Parkinson’s disease is characterized by a progressive degeneration of dopamine-producing neurons, which causes tremors, rigidity and lack of movement control. These neurons project from the midbrain to an area of the brain called the corpus striatum. Although dopamine signaling is impaired in Parkinson’s patients, serotonin production remains strong. In addition, several serotonin receptors are highly expressed in the striatum and available to modify the action of L-DOPA.
Two years ago there was identified a protein, called p11, that acts as a regulator of serotonin signaling in the brain.
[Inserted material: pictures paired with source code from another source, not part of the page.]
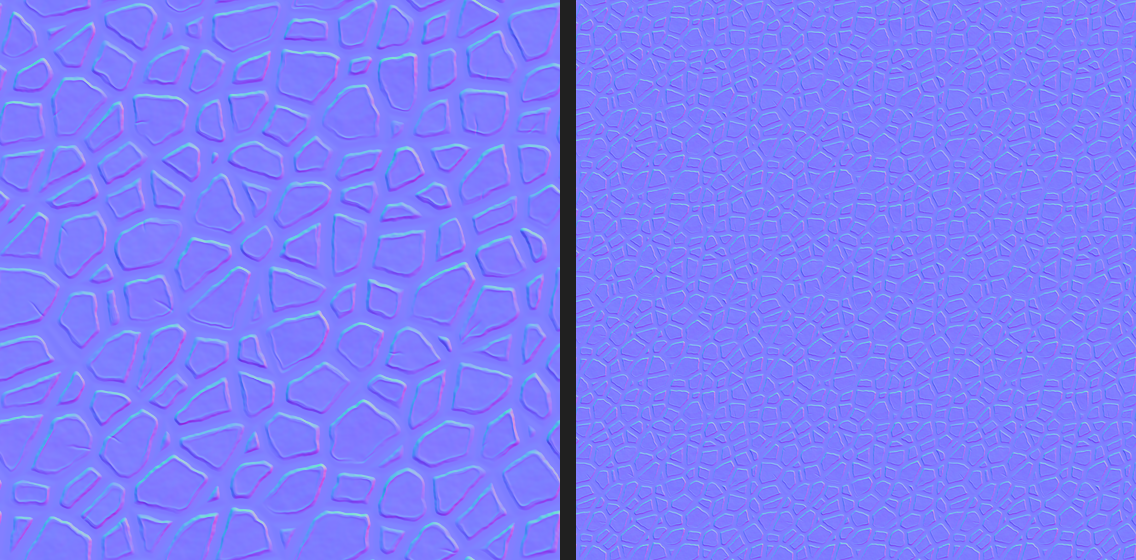
Left: one tile. Right: repeated 3 by 3.
This texture map is drawn by a Shadertoy shader. Its source:

```glsl
const float CELLS = 12.0;           // stones per side, whole so that it wraps
const float JITTER = 0.78;
const float SIZE_SPREAD = 0.62;     // difference between big and small stones
const float LEAN = 0.11;            // stretch along the rising diagonal
const float CORNER_SHARPNESS = 420.0;
const vec2 INSET = vec2(0.0085, 0.0130);
const float CHIP = 0.0045;
const float WALL_HEIGHT = 0.0021;
const vec2 WALL_SPAN = vec2(-0.0022, 0.0030);
const float WALL_SOFTENING = 0.007;
const float RAMP_HEIGHT = 0.00035;
const float RIM_HEIGHT = 0.0009;
const float RIM_OFFSET = 0.0050;
const float RIM_WIDTH = 0.0024;
const float CRACK_DEPTH = 0.0010;
const float CRACK_SHARE = 0.3;
const float ROUGHNESS = 0.0010;
const float TILT_RANGE = 0.05;
const vec2 TILT_BIAS = vec2(0.0, 0.028);
const vec2 SLOPE_GAIN = vec2(0.72, 1.0);
const float STEP = 0.0009;          // sampling distance for slopes

const mat2 STRETCH = mat2(1.0, -LEAN, -LEAN, 1.0);

// Integer hash of a wrapped cell
vec3 hash(vec2 cell, float period, uint seed) {
    uvec3 v = uvec3(uvec2(mod(cell + 0.5, period)), seed);
    v = v * 1664525u + 1013904223u;
    v.x += v.y * v.z; v.y += v.z * v.x; v.z += v.x * v.y;
    v ^= v >> 16u;
    v.x += v.y * v.z; v.y += v.z * v.x; v.z += v.x * v.y;
    return vec3(v >> 8u) / 16777216.0;
}

float gradientAt(vec2 cell, vec2 f, vec2 o, float period) {
    return dot(hash(cell + o, period, 7u).xy * 2.0 - 1.0, f - o);
}

// Wrapping gradient noise, about -0.7 to 0.7
float noise(vec2 p, float period) {
    p *= period;
    vec2 i = floor(p), f = p - i;
    vec2 u = f * f * f * (f * (f * 6.0 - 15.0) + 10.0);
    vec2 e = vec2(0.0, 1.0);
    return mix(mix(gradientAt(i, f, e.xx, period), gradientAt(i, f, e.yx, period), u.x),
               mix(gradientAt(i, f, e.xy, period), gradientAt(i, f, e.yy, period), u.x), u.y);
}

// Stretched offset to a site (xy) and its weighted distance (z)
vec3 site(vec2 p, vec2 cell) {
    vec3 h = hash(cell, CELLS, 1u);
    vec2 q = STRETCH * (p - cell - 0.5 - (h.xy - 0.5) * JITTER);
    return vec3(q, dot(q, q) - SIZE_SPREAD * h.z);
}

float height(vec2 uv) {
    vec2 p = uv * CELLS, base = floor(p), id = base;
    vec3 own = vec3(0.0, 0.0, 1e5);

    // Find the stone that owns this point
    for (int k = 0; k < 25; k++) {
        vec2 cell = base + vec2(k % 5 - 2, k / 5 - 2);
        vec3 s = site(p, cell);
        if (s.z < own.z) { own = s; id = cell; }
    }

    // Rounded distance to its straight borders
    float sum = 0.0;
    for (int k = 0; k < 25; k++) {
        vec2 cell = base + vec2(k % 5 - 2, k / 5 - 2);
        if (cell == id) continue;
        vec3 s = site(p, cell);
        float d = (s.z - own.z) / (2.0 * length(STRETCH * (own.xy - s.xy)) * CELLS);
        sum += exp(-CORNER_SHARPNESS * d);
    }
    float border = -log(sum) / CORNER_SHARPNESS;

    vec3 trait = hash(id, CELLS, 2u);
    vec3 breakage = hash(id, CELLS, 3u);
    float inset = mix(INSET.x, INSET.y, trait.z);
    float edge = border - inset + CHIP * (noise(uv, 40.0) + 0.3 * noise(uv, 105.0));

    // Mortar ramp, stone wall of uneven steepness and raised lip
    float softening = WALL_SOFTENING * max(noise(uv, 17.0), 0.0);
    float wall = smoothstep(WALL_SPAN.x, WALL_SPAN.y + softening, edge);
    float h = RAMP_HEIGHT * smoothstep(0.0, inset, border) + WALL_HEIGHT * wall;
    float lip = (edge - RIM_OFFSET - 0.005 * noise(uv, 29.0)) / RIM_WIDTH;
    h += RIM_HEIGHT * wall * exp(-lip * lip) * clamp(0.7 + 1.6 * noise(uv, 18.0), 0.0, 1.4);

    // Tilted, uneven top
    vec2 local = inverse(STRETCH) * own.xy / CELLS;
    vec2 tilt = (trait.xy - 0.5) * TILT_RANGE + TILT_BIAS;
    float rough = noise(uv, 22.0) + 0.5 * noise(uv, 47.0) + 0.2 * noise(uv, 96.0);
    h += wall * (dot(tilt, local) + ROUGHNESS * rough);

    // Crack running inward from the rim of some stones
    float angle = 6.2832 * breakage.x;
    vec2 along = vec2(cos(angle), sin(angle));
    float across = dot(local, vec2(-along.y, along.x)) + 0.004 * noise(uv, 60.0);
    float crack = exp(-pow(across / 0.0022, 2.0)) * smoothstep(0.012, 0.035, dot(local, along));
    h -= CRACK_DEPTH * crack * wall * step(breakage.y, CRACK_SHARE);
    return h;
}

void mainImage(out vec4 fragColor, in vec2 fragCoord) {
    vec2 uv = fragCoord / iResolution.xy;
    vec2 e = vec2(STEP, 0.0);
    vec2 slope = vec2(height(uv + e.xy) - height(uv - e.xy),
                      height(uv + e.yx) - height(uv - e.yx)) / (2.0 * STEP);
    vec3 normal = normalize(vec3(-slope * SLOPE_GAIN, 1.0));
    fragColor = vec4(0.5 + 0.5 * normal, 1.0);
}
```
The researchers showed that p11 increases the concentration of the serotonin 1B receptor at synapses, thereby increasing the efficiency of serotonin signaling, and linked this interaction to an individual’s susceptibility to depression and his or her response to antidepressant treatments.
Researchers used a mouse model of Parkinson’s disease in which a substance called 6-OHDA causes the destruction of dopamine neurons in one hemisphere of the brain. L-DOPA, because it is a dopamine replacement and a stimulant, causes the 6-OHDA-treated mice to rotate their bodies in the opposite direction of the dopamine-depleted brain hemisphere.
When the researchers gave these mice L-DOPA, they found increased levels of the serotonin 1B receptor and the protein p11 in the striatum. The researchers then used a molecule called CP94253, which binds to the serotonin 1B receptor and mimics the action of serotonin. CP94253 was given to two sets of 6-OHDA-treated mice: one in which p11 was “knocked out” and another with p11 intact.
The researchers believe that CP94253, and similar serotonin 1B receptor agonists, may counteract L-DOPA-induced behaviors by reducing the release of GABA, a chemical messenger that inhibits the transmission of nerve impulses. GABA is released from neurons that contain the dopamine D1 receptor.
MEDICA.de; Source: Rockefeller University